If introduced (which seems likely), one of the main developments of the Act will be the explicit exclusion of staff who work at diplomatic missions, such as embassies, from entitlements to citizenship. Normally, residents in the State who have lived here for five of the last nine years, or who are married to an Irish citizen for three years may apply for naturalisation. The reasoning, however, behind this new provision is that staff of these missions are excluded from mainstream immigration controls, and often don’t pay tax in Ireland.

Part 3 Sections 9 and 10 of the Bill may be of particular interest to our clients, as they exclude family members of, and children born to the staff of these missions from being able to acquire Irish citizenship. This includes the families of domestic workers.

This provision comes after the 2016 judgment in the Rodis and Tolentino case, in which the High Court held that two members of staff of diplomatic missions were entitled to have their residence in the State as eligible for the purposes of naturalisation.

Our own offices currently represent staff of diplomatic missions, many of whom are in an unfortunate limbo between not having many of the benefits afforded to diplomats,  yet also not being treated as Irish residents.

TDs in the Dáil debates have argued against the provisions of Sections 9 and 10, with Deputy Seán Crowe of Sinn Féin saying “The section seeks to amend the Irish Nationality and Citizenship Act 1956 to provide that any period of time spent in the State while exempt from immigration controls, as workers in embassies are, is not reckonable for residency in the context of naturalisation. I believe that this is an important right that should not be undermined or interfered with in any way. I am also concerned that the section states that children born to diplomats and associated persons who are exempt from immigration controls do not, except in certain circumstances, qualify for Irish citizenship by birth.”

For those who may be in this situation, we would advise that if you wish to apply for naturalisation, the sooner you do so the better, as once the Bill passes through the Dáil and becomes an Act, your entitlements to naturalisation may be withdrawn. Deputy Charles Flanagan, Minister for Foreign Affairs clarified “that the amendment will apply prospectively only and will not prejudice any period of residence that would have been deemed reckonable for naturalisation purposes prior to the passing of the present Act.”

The Bill does also have some positive aspects to it for staff of diplomatic missions. It will further clarify and emphasise the need for embassies to pay their staff the minimum wage, and to engage in workplace inspections. Families of staff will also be exempt from immigration controls, thus honouring the staff’s right to family life whilst working in Ireland.

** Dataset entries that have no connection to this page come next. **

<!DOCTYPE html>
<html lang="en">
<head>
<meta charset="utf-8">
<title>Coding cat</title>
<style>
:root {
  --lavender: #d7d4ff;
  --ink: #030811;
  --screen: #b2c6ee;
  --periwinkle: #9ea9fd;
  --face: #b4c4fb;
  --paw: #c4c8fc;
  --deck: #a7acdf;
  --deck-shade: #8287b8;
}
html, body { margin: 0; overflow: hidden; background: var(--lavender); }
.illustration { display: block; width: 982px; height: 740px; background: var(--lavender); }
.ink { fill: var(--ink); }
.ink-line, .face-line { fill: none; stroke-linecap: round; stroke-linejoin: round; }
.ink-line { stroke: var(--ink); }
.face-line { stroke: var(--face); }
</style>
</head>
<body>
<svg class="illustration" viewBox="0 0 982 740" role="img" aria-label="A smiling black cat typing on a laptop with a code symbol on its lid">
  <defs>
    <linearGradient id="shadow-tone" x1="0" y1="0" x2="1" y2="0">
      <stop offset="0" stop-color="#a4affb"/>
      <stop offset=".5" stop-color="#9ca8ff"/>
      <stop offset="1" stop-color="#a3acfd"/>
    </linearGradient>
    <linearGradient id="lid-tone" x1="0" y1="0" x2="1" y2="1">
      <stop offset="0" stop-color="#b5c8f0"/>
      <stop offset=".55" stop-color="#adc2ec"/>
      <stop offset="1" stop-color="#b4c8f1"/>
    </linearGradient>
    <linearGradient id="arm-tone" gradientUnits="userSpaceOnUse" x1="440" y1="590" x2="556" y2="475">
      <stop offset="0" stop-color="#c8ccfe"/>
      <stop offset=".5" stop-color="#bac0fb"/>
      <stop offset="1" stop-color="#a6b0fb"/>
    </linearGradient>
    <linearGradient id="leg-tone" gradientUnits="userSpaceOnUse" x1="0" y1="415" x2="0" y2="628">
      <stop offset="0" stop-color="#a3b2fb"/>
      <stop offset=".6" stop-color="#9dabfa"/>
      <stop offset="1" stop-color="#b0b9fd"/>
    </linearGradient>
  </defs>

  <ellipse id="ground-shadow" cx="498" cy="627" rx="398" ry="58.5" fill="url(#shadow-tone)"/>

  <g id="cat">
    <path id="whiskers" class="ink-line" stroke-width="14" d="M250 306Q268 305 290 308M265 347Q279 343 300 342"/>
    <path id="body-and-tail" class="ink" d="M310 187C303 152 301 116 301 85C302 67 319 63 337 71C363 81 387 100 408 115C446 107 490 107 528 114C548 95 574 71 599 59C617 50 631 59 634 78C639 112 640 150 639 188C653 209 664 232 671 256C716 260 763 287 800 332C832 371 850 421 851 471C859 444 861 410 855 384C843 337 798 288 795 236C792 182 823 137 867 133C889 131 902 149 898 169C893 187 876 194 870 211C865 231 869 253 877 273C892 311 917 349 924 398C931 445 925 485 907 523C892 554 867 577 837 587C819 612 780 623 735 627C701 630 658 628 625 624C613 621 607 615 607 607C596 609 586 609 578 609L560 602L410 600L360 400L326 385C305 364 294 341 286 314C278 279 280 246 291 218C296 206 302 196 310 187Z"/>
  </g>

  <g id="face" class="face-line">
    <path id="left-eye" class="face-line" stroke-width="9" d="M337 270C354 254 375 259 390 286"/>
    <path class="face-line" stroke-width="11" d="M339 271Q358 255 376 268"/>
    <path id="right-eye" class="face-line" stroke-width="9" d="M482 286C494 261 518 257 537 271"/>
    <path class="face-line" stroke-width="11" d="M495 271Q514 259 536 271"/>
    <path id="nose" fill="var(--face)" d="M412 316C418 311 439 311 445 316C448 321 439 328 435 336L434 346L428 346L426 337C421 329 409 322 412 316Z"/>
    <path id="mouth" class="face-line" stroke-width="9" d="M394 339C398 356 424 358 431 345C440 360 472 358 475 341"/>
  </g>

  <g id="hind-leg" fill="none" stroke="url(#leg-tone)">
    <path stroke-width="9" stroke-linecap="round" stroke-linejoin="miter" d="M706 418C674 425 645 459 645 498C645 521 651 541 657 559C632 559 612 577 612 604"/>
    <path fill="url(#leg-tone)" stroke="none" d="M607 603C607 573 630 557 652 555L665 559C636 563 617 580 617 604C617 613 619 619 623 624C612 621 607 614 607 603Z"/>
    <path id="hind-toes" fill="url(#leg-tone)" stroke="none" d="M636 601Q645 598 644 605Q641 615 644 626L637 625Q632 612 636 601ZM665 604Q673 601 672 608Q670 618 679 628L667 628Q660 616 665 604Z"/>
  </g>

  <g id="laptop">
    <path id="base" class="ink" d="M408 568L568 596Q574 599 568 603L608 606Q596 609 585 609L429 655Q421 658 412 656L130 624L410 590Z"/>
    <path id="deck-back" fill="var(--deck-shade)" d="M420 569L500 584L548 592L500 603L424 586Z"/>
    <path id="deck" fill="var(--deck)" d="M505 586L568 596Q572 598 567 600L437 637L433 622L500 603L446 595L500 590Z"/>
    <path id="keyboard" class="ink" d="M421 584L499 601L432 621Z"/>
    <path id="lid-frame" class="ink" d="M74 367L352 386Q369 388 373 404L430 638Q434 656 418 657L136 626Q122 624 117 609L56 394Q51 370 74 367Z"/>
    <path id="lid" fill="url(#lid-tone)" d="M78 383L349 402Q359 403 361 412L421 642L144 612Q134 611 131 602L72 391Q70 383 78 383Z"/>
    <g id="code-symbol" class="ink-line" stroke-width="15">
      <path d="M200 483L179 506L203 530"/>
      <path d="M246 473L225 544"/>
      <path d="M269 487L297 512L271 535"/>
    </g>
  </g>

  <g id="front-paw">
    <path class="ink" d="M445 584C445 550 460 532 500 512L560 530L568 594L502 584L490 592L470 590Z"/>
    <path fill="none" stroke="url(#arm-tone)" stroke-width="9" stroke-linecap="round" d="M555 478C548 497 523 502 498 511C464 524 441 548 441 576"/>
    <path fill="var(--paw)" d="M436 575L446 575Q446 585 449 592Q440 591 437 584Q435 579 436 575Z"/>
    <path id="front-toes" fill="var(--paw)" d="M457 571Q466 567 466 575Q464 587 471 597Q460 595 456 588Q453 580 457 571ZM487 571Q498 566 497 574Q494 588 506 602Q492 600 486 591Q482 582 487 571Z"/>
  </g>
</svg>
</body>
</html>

If this Bill affects you, or if you have any questions regarding its provisions, please don’t hesitate to contact us.